Change agents at heart
At the heart of MacDonnell’s philosophy and programming is a psycho-social framework leaders at Liberty use, called “Theory of Change.” Simplified, it’s not so much an abstract “theory” per se as a practical prescription for how to bridge the “missing middle” between the goals of a given initiative, and the all-important impact that proves it’s been a success (achieved its intended outcomes). That’s a lot harder and more complex than it sounds.
Your business, even if it’s a paragon of purpose and service, nevertheless must prosper to stay in business so that it can continue to do well in a virtuous loop. But it’s not all about the bottom line. Liberty understands, according to MacDonnell, that real “ROI is associated with the long-term outcomes for the community … that our health is intricately connected to the health of the community at a high level.”
Those generalized “health outcomes” must be meaningful and measurable, and the results transparent. “If we say we want to be a part of reducing the achievement gap in education, then that's what we ultimately get measured on. When we’re together as a board, we’re looking at [whether we’re] reducing homelessness. Or asking, are we creating more opportunities for people with disabilities to get access to cultural and recreational activities, and workforce opportunities? What do those numbers look like? That is what we are held accountable for,” says MacDonnell.
Getting to that point where the momentum of your ESG and other purpose-driven efforts becomes self-sustaining because the impact is so clear begins with listening, MacDonnell says—listening widely and well. Include as many stakeholders as possible. Really identifying the challenge in front of you, and studying it.
For example, she recounts, “When we look at and address youth and young adult homelessness, we do it by partnering on national efforts, by conducting research [with experts], by being at the table with city leaders. And then we have a portfolio of youth homelessness groups that we convene every quarter.” On this issue, the foundation then employs a “five-part approach: early identification; education and workforce development, specifically for youth who are experiencing homelessness; health and well-being; permanent connections; and having a caring adult in their lives.”
Looking at the pillars of that one program together is critical in grasping the interrelatedness of most challenges. Which gets even more thorny in the field. For example, MacDonnell points out, “We know there’s a very high population of Black and brown children and youth who end up homeless. We know that nearly 40 percent of youths who are homeless are LGBTQ … And then, if a young person has a disability, the challenges just skyrocket.” Such problems are interwoven in a way that compounds disadvantages and complicates any potential change.

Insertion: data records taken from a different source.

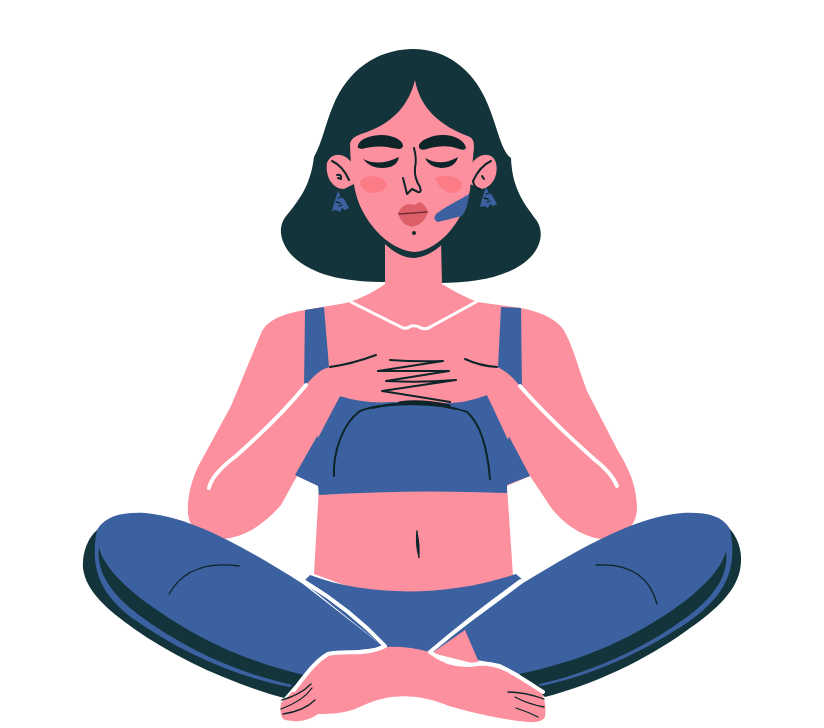
<!DOCTYPE html>
<html lang="en">
<head>
<meta charset="utf-8">
<title>Meditating woman</title>
<style>
:root {
  --paper: #ffffff;
  --skin: #fd909f;
  --blush: #fb7c86;
  --lips: #dd5f68;
  --hair: #13343a;
  --cloth: #3c61a0;
  --ink: #0d2529;
}
html, body { margin: 0; background: var(--paper); overflow: hidden; }
svg { display: block; width: 824px; height: 728px; }
.skin { fill: var(--skin); }
.hair { fill: var(--hair); }
.cloth { fill: var(--cloth); }
.blush { fill: var(--blush); }
.lips { fill: var(--lips); }
.ink { fill: var(--ink); }
.line { fill: none; stroke: var(--ink); stroke-width: 2; stroke-linecap: round; stroke-linejoin: round; }
.thin { stroke-width: 1.3; }
.light { fill: none; stroke: var(--paper); stroke-width: 4; stroke-linecap: round; stroke-linejoin: round; }
</style>
</head>
<body>
<svg viewBox="0 0 824 728" role="img" aria-label="Woman sitting cross-legged with closed eyes and hands folded on her chest">
  <defs>
    <g id="earring">
      <path class="cloth" d="M338 191L341 197L344 199L349 208L345 210L342 208L340 212L336 210L332 211L334 203L336 197Z"/>
      <path class="line thin" stroke-width="1" d="M338 198L341 197M336 202L340 203M339 206L342 205"/>
    </g>
  </defs>

  <g id="hair-back">
    <path class="hair" d="M411 49C446 48 472 70 485 98C498 126 500 150 511 158C512 190 526 206 537 221C546 236 538 254 521 265C500 279 470 283 440 283L386 282C350 282 318 277 297 260C282 248 277 231 284 219C297 202 310 189 314 157C322 143 325 125 333 106C347 71 376 50 411 49Z"/>
  </g>

  <g id="torso">
    <path class="skin" d="M385 240L385 284C374 292 360 299 346 303L305 310C283 314 269 319 262 331L231 406L200 463C191 480 187 498 188 514C190 531 204 538 221 539C246 538 266 522 281 505L297 476L319 486L314 574L412 610L513 576L507 486L530 476L552 509C567 527 588 540 607 539C625 537 636 526 637 509C637 488 630 470 618 451L587 391C578 367 572 343 563 329C554 317 539 312 521 308L477 302C465 297 453 291 442 284L441 240Z"/>
    <path class="line" d="M417 531Q415 543 419 558Q420 545 417 531Z" style="fill:var(--ink);stroke-width:1"/>
  </g>

  <g id="top">
    <path class="cloth" d="M305 310L324 307L329 367L304 388Z"/>
    <path class="cloth" d="M501 307L521 308L522 389L498 367Z"/>
    <path class="cloth" d="M340 396C378 404 446 405 487 395L530 476L507 485L507 493Q412 489 319 495L318 486L295 475Z"/>
    <path class="line" d="M334 476C333 453 342 424 360 411C384 402 440 402 467 412C483 426 488 455 490 479"/>
    <path class="line" stroke-width="3" d="M372 408Q412 398 456 409"/>
  </g>

  <g id="hands">
    <path class="skin" d="M304 387C313 377 320 369 330 367L378 355L450 355L497 367C508 372 516 380 522 389L508 440L487 395C468 402 453 405 430 402Q411 399 392 402Q364 404 340 396L318 438Z"/>
    <path class="line" d="M330 367Q352 364 376 355M497 367Q480 366 465 359"/>
    <path class="line" d="M390 360Q416 362 443 361L378 371Q410 371 449 371L386 381Q420 383 456 380L382 391Q414 396 450 402"/>
    <path class="line" style="stroke-width:3.5" d="M400 403Q421 400 449 406"/>
  </g>

  <g id="highlights">
    <path class="light" d="M351 302L401 327Q406 330 411 326Q417 325 421 328Q427 330 432 326L476 302" style="stroke-width:3"/>
    <path class="light" d="M306 385Q280 417 236 456Q212 474 209 488"/>
    <path class="light" d="M520 386Q548 418 594 459Q612 473 617 486"/>
  </g>

  <g id="legs">
    <path class="cloth" d="M310 575C368 597 448 597 516 574L523 580L430 652L384 647L303 582Z"/>
    <path class="hair" d="M97 530C87 539 82 554 83 568C86 592 108 610 133 628C177 659 230 683 284 698L305 674L200 600Z"/>
    <path class="cloth" d="M97 530C105 516 122 512 145 513C190 517 238 543 303 584L384 647L327 654L290 687C236 677 180 652 132 618C102 595 89 570 97 530Z"/>
    <path class="hair" d="M99 547C103 566 124 587 154 608C204 643 250 662 304 675L297 686C240 674 186 650 139 615C108 592 96 569 99 547Z"/>
    <path class="line thin" d="M169 594C181 573 203 561 239 566"/>

    <path class="hair" d="M730 529C740 541 743 555 740 570C735 594 712 613 686 631C645 660 596 684 545 697L520 675L650 600Z"/>
    <path class="cloth" d="M730 529C722 515 705 512 682 513C637 517 589 543 523 583L430 652L500 664L541 686C590 676 645 652 691 620C722 597 739 572 730 529Z"/>
    <path class="hair" d="M726 551C722 568 703 589 674 609C625 643 576 662 519 674L530 686C586 675 642 650 687 617C716 595 729 574 726 551Z"/>
    <path class="line thin" d="M596 565C630 563 650 577 657 604"/>
  </g>

  <g id="feet">
    <path class="skin" d="M432 653L465 630L480 665Z"/>
    <path class="skin" d="M385 647Q408 646 430 652C444 663 459 666 478 664C500 663 519 678 541 692Q547 702 545 717Q542 723 529 722C503 720 474 713 449 706C418 693 389 693 362 706Q344 715 318 714Q305 724 285 720Q279 718 281 703C297 690 309 667 326 655C345 651 365 654 385 647Z"/>
    <path class="light" d="M305 582Q350 609 385 646C366 656 345 650 328 654C314 662 305 676 294 690"/>
    <path class="light" d="M521 581Q476 613 430 652C445 664 460 667 478 664C502 662 519 677 543 692"/>
    <path class="line thin" d="M282 700Q300 695 311 684M281 709Q303 701 312 688M283 714Q304 711 315 700M508 692Q525 692 544 699M515 697Q528 704 544 707M516 708Q528 712 538 717"/>
  </g>

  <g id="head">
    <path class="skin" d="M352 163C344 152 331 152 327 163C325 176 332 189 344 189L354 184Z"/>
    <path class="skin" d="M472 163C480 152 493 152 496 163C499 176 491 189 480 189L470 184Z"/>
    <path class="hair" d="M360 205C372 236 394 258 414 258C433 257 455 238 465 207Z"/>
    <path class="skin" d="M415 80C420 108 440 126 470 137Q474 139 474 147L470 190C465 218 440 251 414 252C388 250 361 220 355 190Q350 165 350 143Q352 137 361 134C392 125 409 105 415 80Z"/>
    <path class="cloth" d="M469 194C458 201 446 206 436 214Q432 220 438 222L462 216Q468 208 469 194Z"/>
    <g id="cheeks">
      <path class="blush" d="M360 182C363 174 383 174 387 184C386 193 372 195 366 191Q361 188 360 182Z"/>
      <path class="blush" d="M435 178C442 174 457 175 462 183C463 191 453 195 447 192Q438 187 435 178Z"/>
    </g>
    <g id="brows">
      <path class="ink" d="M358 148C357 139 371 135 382 135C393 135 403 140 403 146C402 150 398 149 392 148C379 145 370 147 362 149Z"/>
      <path class="ink" d="M419 147C418 142 428 136 441 135C453 134 465 140 466 148Q465 151 459 149C448 145 437 146 427 149Q420 151 419 147Z"/>
    </g>
    <g id="eyes">
      <path class="ink" d="M363 159Q379 167 399 157Q397 168 382 168Q370 168 363 159Z"/>
      <path class="ink" d="M425 158Q441 167 458 157Q455 168 441 168Q429 167 425 158Z"/>
    </g>
    <path id="nose" class="line" d="M414 148Q417 159 415 168Q414 178 420 187Q422 193 418 192L412 189L407 194L403 178"/>
    <g id="mouth">
      <path class="lips" d="M398 213Q402 204 410 204L414 205L420 202Q426 205 428 212Q424 225 412 227Q401 225 398 213Z"/>
      <path class="line thin" d="M399 214L427 212" style="stroke:#7c2c35"/>
    </g>
    <circle class="ink" cx="414" cy="233" r="2"/>
    <g id="ears">
      <path class="line" d="M332 161Q343 166 349 180M337 175Q342 174 341 179L338 178" />
      <path class="line" d="M491 161Q480 166 473 181Q474 188 480 189M482 176L484 179"/>
    </g>
    <use href="#earring"/>
    <use href="#earring" x="148" y="-4"/>
  </g>
</svg>
</body>
</html>
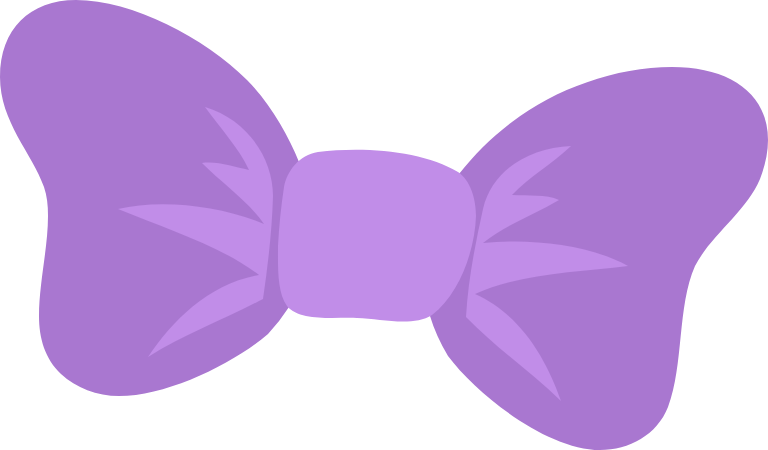
<!DOCTYPE html>
<html lang="en">
<head>
<meta charset="utf-8">
<title>Purple bow</title>
<style>
:root {
  --background: #ffffff;
  --ribbon: #a977d0;
  --highlight: #c18de8;
}
html, body { margin: 0; overflow: hidden; background: var(--background); }
.bow { display: block; width: 768px; height: 450px; }
.wing { fill: var(--ribbon); }
.folds, .knot { fill: var(--highlight); }
</style>
</head>
<body>
<svg class="bow" viewBox="0 0 768 450" role="img" aria-label="Purple bow">
  <g class="left-side">
    <path class="wing" d="M76 0C132 0 205 38 247 80C269 102 288 134 299 162L320 230L289 307Q280 321 268 334C234 363 168 396 119 396C97 396 76 388 61 374C45 359 39 338 39 316C39 283 48 248 48 216C48 205 47 196 44 187C32 153 0 122 0 77C0 29 30 0 76 0Z"/>
    <path class="folds" d="M205 107C246 119 273 157 273 196C272 230 268 265 263 299C225 319 185 334 148 357C173 320 209 284 259 275C221 246 169 230 118 209C160 199 219 205 264 224C248 201 223 184 202 163C218 161 234 167 249 170C239 148 220 128 205 107Z"/>
  </g>
  <g class="right-side">
    <path class="wing" d="M459 174C474 155 492 137 512 122C555 89 616 67 672 67C729 67 768 93 768 140C768 153 765 166 760 179C746 212 711 235 695 266C677 307 684 364 668 407C657 435 629 450 600 450C548 450 478 396 448 356Q436 336 430 316L420 240Z"/>
    <path class="folds" d="M571 146C552 164 529 177 512 195C528 196 546 194 559 200C534 215 505 225 483 243C532 238 590 245 628 266C577 272 519 274 475 294C520 314 546 358 561 401C531 372 495 347 466 317C468 281 475 245 483 209C492 170 529 148 571 146Z"/>
  </g>
  <path class="knot" d="M318 152C364 146 424 151 458 172C470 180 476 198 476 216C475 249 460 294 432 315C413 327 382 319 357 318C335 317 300 322 287 306C277 292 278 267 278 246C279 226 281 207 284 187C287 171 299 155 318 152Z"/>
</svg>
</body>
</html>
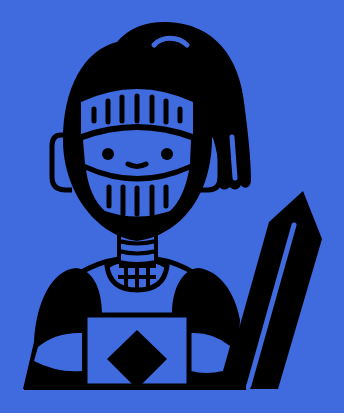
<!DOCTYPE html>
<html lang="en">
<head>
<meta charset="utf-8">
<title>Knight at a laptop</title>
<style>
:root { --field: #3f6bdf; --ink: #000; }
html, body { margin: 0; overflow: hidden; background: var(--field); }
svg { display: block; width: 344px; height: 413px; background: var(--field); }
.solid { fill: var(--ink); }
.open { fill: var(--field); }
.outline { fill: var(--field); stroke: var(--ink); stroke-width: 5; }
.line { fill: none; stroke: var(--ink); stroke-width: 5; stroke-linecap: round; stroke-linejoin: round; }
.mesh { fill: none; stroke: var(--ink); stroke-width: 4; }
.shine { fill: none; stroke: var(--field); stroke-width: 5; stroke-linecap: round; }
</style>
</head>
<body>
<svg viewBox="0 0 344 413" role="img" aria-label="Knight in a helmet with a sword, sitting behind a laptop">
  <defs>
    <clipPath id="collar-shape"><path d="M107 266Q121 258 137 258T167 266Q164 290 137 290T107 266Z"/></clipPath>
  </defs>

  <g id="ears">
    <path class="outline" d="M68 135H61Q52 135 52 146V177Q52 190 66 190H72"/>
    <path class="outline" d="M204 135H213Q220 138 220 148V177Q220 190 208 190H200"/>
  </g>

  <g id="body">
    <path class="outline" d="M78 274Q98 262 119 259H156Q177 262 196 274V316H78Z"/>
    <path class="outline" d="M107 266Q121 258 137 258T167 266Q164 290 137 290T107 266Z"/>
    <g class="mesh" clip-path="url(#collar-shape)">
      <path d="M126 262V290M137 262V290M148 262V290M119 266H156M118 277H156"/>
    </g>
    <path class="open" d="M119 232H156V263H119Z"/>
    <path class="mesh" d="M119 232V264M156 232V264M119 241Q137 246 156 241M119 251Q137 256 156 251M119 262Q137 266 156 262"/>
  </g>

  <g id="arms">
    <path class="solid" d="M23 389L34 342C36 302 52 270 76 268C92 269 102 288 102 314H90V389Z"/>
    <path class="solid" d="M172 314C172 288 183 269 198 268C219 270 235 292 240 320L236 389H184V314Z"/>
    <path class="open" d="M38 347Q56 332 82 333V371Q57 373 34 361Z"/>
    <path class="open" d="M191 333Q213 332 230 346L223 371Q206 375 191 371Z"/>
  </g>

  <g id="sword">
    <path class="solid" d="M303 191L322 239L278 389H222L269 222Z"/>
    <path class="shine" stroke-linecap="butt" d="M294 225L249 385"/>
    <path class="open" d="M247 383H252L250 389H245Z"/>
  </g>

  <g id="laptop">
    <rect class="solid" x="24" y="384" width="222" height="6"/>
    <rect class="outline" x="85" y="315" width="104" height="71"/>
    <path class="solid" d="M137 330L167 359L142 384H132L107 359Z"/>
  </g>

  <g id="helmet">
    <path class="solid" d="M137 241C95 235 63 190 63 140C63 88 84 50 117 42C130 26 150 21 168 22C215 24 239 58 244 102C248 132 251 160 251 180C251 188 244 190 241 185C239 190 233 191 230 187C226 191 220 190 218 185C221 170 217 150 212 135C213 195 181 235 137 241Z"/>
    <path class="shine" d="M154 45C162 36 178 36 187 45"/>
    <path class="shine" d="M232 137L235 178"/>
    <path class="open" d="M81 102Q137 76 193 102V134Q137 114 81 134Z"/>
    <path class="line" d="M94 109V121M108 101V122M122 97V121M137 96V121M152 97V121M166 101V122M180 109V121"/>
    <path class="open" d="M83 140Q137 120 191 140L190 164Q137 188 85 164Z"/>
    <path class="open" d="M86 170Q137 193 189 170Q184 198 170 211Q137 222 105 211Q90 198 86 170Z"/>
    <path class="line" d="M109 187V206M123 187V214M137 188V214M152 187V214M166 187V206"/>
  </g>

  <g id="face">
    <circle class="solid" cx="108" cy="154" r="6"/>
    <circle class="solid" cx="167" cy="154" r="6"/>
    <path class="line" d="M128 164Q137 169 146 164"/>
  </g>
</svg>
</body>
</html>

In short, “It’s about listening, and it’s about being present,” MacDonnell reminds us. You might need “years and years of listening and being in the community.” Then you need to partner, starting with your own people, in the culture your company has striven to cultivate. Then collaborate with experts, “community partners on the ground, city and state leaders, funders and clients.”
You need to, as Liberty does, Lead With We: Says MacDonnell, “Our voice, our passion, our talent, our resources, the collaboration that’s existing today is better than it has ever been. Bringing partners together, being at the table, and not having these siloed results, but looking at collective impact will continue to be key. The level of engagement and care that we see and we know exists, especially if you look at our employees, is profound.”